I also find it somewhat surprising that the mainly focus of the book seems to be an analysis of words and their meaning in connection with breathing, given that a common theme in the experiences of people practicing some form of Breathwork is that such experiences are very difficult to express in words. A person may have been taken to a ‘primordial realm’ far beyond words and deep into the unconscious, or even into a collective ‘universal consciousness’. Some say that to try to describe this is equivalent to having to ‘force the experiences through the eye of a needle’. Words are not the right tool. Experiences of this kind are ineffable. Words are simply not enough. As soon as you try to put the experiences into words, they are by definition reduced to something lesser and smaller than the initial experience. Having these kinds of ‘expanded-consciousness’ experience is a well-known phenomena among therapists, who have consequently developed ways to deal with them at the end of a session. The founder of Holotropic Breathwork, Stan Grof, for instance, uses mandala drawings for this purpose. Others use some form of free drawing or alternative forms of wordless expression to help with the transition between such experiences and everyday life. Similarly, in earlier cultures shamans and medicine men, guiding people through these kinds of experiences, often used symbols in the form of animals and spirits to manage this transition. Words are not the right medium for this purpose.

The book is described as the first of its kind to investigate the phenomenological ontology of breathing.

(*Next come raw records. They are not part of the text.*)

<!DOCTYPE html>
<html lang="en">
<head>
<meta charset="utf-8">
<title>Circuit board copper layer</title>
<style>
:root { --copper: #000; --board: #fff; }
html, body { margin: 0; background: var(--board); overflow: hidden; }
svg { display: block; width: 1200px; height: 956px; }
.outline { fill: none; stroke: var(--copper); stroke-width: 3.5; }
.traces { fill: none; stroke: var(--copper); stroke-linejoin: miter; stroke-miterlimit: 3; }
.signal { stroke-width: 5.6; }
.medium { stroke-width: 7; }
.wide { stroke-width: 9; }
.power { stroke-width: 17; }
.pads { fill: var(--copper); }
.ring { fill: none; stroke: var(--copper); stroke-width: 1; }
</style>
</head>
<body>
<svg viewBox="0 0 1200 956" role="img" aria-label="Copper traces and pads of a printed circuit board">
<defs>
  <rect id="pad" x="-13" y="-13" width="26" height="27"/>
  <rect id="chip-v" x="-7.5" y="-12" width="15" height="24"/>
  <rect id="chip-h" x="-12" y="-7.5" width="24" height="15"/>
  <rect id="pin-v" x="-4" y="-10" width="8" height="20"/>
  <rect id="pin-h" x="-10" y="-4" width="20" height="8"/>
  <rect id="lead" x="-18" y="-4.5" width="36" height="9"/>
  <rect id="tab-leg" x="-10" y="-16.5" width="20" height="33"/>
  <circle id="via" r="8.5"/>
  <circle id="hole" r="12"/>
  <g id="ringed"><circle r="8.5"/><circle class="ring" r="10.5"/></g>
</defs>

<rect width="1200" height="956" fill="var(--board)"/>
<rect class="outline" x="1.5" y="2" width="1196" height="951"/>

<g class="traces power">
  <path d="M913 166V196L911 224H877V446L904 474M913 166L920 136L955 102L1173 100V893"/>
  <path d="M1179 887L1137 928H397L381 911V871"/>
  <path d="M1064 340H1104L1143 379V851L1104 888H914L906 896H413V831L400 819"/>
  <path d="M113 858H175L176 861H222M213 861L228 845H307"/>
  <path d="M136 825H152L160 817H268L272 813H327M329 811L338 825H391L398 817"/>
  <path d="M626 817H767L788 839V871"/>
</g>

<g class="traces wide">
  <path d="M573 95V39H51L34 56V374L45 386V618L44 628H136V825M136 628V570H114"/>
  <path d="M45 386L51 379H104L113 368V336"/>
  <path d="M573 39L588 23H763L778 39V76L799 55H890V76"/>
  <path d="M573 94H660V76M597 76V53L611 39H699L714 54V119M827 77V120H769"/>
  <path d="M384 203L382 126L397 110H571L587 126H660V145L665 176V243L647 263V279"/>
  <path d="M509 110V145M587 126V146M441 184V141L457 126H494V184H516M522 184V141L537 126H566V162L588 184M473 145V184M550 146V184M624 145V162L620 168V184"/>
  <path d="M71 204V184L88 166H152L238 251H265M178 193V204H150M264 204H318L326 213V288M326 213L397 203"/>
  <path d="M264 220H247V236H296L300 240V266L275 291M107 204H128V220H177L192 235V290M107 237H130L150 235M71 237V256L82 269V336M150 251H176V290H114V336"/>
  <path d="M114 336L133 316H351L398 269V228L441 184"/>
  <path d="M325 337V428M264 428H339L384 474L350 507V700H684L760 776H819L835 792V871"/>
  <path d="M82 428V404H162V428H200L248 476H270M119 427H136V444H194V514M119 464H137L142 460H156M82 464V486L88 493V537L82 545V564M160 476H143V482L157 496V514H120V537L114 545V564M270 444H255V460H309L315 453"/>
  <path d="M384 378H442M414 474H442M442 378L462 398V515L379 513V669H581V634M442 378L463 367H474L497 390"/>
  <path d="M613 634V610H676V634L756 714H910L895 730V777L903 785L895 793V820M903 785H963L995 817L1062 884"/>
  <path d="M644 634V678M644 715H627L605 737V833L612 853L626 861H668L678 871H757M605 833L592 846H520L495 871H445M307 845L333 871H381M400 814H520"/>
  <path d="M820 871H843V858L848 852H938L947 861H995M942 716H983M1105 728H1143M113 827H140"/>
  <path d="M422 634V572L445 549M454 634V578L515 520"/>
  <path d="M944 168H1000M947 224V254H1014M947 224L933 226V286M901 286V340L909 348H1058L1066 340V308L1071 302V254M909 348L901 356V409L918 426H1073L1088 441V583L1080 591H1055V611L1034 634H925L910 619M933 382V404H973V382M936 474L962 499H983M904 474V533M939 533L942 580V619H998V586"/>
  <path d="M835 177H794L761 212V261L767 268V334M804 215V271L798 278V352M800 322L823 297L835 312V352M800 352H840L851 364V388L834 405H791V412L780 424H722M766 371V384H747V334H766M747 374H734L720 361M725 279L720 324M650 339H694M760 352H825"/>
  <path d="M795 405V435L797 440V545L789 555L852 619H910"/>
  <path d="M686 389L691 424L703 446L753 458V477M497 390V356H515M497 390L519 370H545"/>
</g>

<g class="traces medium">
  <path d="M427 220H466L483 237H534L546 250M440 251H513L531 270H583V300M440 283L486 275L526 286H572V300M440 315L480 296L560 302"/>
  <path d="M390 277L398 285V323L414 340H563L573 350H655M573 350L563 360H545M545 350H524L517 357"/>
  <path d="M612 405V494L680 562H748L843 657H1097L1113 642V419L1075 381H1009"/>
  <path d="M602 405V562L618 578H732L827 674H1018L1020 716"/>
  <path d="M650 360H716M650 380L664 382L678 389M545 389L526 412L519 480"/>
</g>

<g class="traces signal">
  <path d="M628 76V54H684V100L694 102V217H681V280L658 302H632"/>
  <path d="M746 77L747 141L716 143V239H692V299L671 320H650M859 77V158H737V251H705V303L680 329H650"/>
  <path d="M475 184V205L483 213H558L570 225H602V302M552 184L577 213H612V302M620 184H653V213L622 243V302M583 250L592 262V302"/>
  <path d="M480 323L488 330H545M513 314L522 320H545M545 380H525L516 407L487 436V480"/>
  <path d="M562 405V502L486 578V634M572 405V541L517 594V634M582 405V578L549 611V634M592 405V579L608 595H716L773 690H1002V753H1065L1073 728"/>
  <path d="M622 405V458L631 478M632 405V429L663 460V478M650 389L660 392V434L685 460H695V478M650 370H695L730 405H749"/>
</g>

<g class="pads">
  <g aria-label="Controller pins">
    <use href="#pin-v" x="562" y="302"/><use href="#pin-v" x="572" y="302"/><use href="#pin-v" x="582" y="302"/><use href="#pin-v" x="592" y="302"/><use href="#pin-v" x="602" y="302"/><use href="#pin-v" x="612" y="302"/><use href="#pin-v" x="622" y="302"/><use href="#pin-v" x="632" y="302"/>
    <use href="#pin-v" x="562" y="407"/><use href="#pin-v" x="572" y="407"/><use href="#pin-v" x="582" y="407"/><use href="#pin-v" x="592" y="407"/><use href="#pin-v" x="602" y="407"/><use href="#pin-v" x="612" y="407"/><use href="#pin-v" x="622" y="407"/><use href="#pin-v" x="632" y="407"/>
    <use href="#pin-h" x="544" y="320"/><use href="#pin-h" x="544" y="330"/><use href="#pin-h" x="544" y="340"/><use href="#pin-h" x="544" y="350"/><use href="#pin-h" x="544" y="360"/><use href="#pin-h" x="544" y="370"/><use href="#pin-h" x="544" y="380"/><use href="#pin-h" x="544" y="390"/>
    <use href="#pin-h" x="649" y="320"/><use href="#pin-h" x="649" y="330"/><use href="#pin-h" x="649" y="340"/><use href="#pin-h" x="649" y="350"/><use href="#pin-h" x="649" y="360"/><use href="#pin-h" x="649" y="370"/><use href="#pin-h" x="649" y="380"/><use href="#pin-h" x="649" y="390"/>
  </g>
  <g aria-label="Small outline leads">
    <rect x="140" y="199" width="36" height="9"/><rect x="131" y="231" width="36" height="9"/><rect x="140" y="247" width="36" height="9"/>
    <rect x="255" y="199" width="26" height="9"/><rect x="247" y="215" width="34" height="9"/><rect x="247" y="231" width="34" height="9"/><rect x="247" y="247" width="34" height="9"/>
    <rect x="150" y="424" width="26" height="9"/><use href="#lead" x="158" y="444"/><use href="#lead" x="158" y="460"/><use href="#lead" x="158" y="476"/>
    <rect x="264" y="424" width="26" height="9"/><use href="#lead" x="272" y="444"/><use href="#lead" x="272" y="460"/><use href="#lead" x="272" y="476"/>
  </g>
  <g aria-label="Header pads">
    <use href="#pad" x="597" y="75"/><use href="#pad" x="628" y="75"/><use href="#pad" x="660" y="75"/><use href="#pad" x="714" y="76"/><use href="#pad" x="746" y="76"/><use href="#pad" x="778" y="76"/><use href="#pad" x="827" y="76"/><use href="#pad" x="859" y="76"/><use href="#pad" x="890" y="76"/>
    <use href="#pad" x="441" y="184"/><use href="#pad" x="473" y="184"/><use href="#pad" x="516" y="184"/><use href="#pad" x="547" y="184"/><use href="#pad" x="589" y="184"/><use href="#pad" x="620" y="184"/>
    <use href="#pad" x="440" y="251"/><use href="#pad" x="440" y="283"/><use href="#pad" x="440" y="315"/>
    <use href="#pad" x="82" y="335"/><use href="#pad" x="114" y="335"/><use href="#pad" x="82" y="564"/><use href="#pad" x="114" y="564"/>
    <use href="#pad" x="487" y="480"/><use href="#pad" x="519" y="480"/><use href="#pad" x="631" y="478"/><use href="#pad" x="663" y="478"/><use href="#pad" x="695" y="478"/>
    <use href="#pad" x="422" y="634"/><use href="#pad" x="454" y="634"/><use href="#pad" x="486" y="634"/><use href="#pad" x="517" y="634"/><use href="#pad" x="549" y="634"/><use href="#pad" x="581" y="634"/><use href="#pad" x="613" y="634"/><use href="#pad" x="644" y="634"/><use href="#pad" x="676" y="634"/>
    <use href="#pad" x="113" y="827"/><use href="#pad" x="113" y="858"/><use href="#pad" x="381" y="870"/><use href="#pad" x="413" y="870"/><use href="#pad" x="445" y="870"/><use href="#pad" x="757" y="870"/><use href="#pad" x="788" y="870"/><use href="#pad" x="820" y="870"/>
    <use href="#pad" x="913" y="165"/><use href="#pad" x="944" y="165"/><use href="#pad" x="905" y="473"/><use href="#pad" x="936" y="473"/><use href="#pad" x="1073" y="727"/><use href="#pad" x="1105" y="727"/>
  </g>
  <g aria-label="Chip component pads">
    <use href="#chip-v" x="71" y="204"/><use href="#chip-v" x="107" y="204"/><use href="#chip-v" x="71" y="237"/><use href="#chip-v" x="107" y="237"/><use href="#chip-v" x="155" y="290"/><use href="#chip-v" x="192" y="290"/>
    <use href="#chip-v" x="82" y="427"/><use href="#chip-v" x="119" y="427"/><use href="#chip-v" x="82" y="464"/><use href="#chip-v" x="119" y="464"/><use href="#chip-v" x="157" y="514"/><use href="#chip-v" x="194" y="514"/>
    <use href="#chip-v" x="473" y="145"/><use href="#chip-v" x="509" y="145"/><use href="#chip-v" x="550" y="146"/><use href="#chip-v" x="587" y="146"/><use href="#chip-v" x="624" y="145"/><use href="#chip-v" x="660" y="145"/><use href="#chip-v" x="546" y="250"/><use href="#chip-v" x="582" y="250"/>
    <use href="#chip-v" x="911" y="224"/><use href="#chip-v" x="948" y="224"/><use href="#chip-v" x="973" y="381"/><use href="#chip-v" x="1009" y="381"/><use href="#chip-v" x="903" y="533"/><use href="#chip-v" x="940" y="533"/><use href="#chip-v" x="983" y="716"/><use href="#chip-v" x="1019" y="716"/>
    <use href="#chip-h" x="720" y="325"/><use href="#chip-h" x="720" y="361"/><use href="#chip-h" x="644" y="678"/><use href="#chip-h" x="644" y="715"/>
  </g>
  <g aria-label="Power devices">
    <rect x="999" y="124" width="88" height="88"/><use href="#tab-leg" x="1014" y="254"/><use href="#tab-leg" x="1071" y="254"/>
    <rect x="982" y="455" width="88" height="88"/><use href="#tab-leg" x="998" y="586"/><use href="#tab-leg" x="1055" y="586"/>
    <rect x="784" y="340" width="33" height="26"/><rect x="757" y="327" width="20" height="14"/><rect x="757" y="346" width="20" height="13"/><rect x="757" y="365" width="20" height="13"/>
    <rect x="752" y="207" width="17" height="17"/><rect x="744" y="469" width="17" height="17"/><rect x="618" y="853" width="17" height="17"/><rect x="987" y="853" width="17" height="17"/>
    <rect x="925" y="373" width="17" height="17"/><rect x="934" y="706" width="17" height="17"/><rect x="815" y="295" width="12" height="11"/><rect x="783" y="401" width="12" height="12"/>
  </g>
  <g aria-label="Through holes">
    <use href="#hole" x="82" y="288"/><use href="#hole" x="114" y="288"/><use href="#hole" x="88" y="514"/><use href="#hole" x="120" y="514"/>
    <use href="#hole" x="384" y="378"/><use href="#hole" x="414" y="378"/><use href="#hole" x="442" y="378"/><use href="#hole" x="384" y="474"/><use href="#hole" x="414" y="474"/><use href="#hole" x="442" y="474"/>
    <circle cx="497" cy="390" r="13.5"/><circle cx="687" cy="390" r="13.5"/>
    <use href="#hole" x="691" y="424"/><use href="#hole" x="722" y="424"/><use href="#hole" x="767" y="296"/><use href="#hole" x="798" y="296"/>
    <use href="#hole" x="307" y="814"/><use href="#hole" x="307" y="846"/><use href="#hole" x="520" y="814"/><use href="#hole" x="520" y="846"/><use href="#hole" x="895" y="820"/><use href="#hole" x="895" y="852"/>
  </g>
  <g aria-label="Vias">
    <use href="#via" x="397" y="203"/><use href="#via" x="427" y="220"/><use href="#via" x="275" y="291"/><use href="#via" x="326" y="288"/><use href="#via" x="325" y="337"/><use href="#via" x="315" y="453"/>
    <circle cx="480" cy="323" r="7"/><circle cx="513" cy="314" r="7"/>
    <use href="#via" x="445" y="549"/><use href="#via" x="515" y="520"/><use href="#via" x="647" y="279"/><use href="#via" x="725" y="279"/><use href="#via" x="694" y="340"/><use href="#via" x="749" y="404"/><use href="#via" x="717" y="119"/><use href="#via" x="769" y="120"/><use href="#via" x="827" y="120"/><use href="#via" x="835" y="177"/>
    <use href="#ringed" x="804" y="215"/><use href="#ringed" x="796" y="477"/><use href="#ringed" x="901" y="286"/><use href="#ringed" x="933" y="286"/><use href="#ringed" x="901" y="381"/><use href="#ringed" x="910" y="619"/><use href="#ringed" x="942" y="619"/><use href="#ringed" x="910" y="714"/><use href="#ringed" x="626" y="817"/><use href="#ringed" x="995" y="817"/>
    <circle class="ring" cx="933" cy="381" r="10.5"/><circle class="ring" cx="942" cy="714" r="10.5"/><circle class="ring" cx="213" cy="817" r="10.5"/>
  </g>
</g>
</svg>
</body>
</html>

As such it will most likely be a valuable contribution to this field of research, with its a decisive and insightful treatment of breath. (It is published as part of Routledge’s series on Critical Perspectives of Breath and Breathing.)

Published by Informa Law, Routledge, 2023, 169PP, Hardcover, ISBN 9781032428802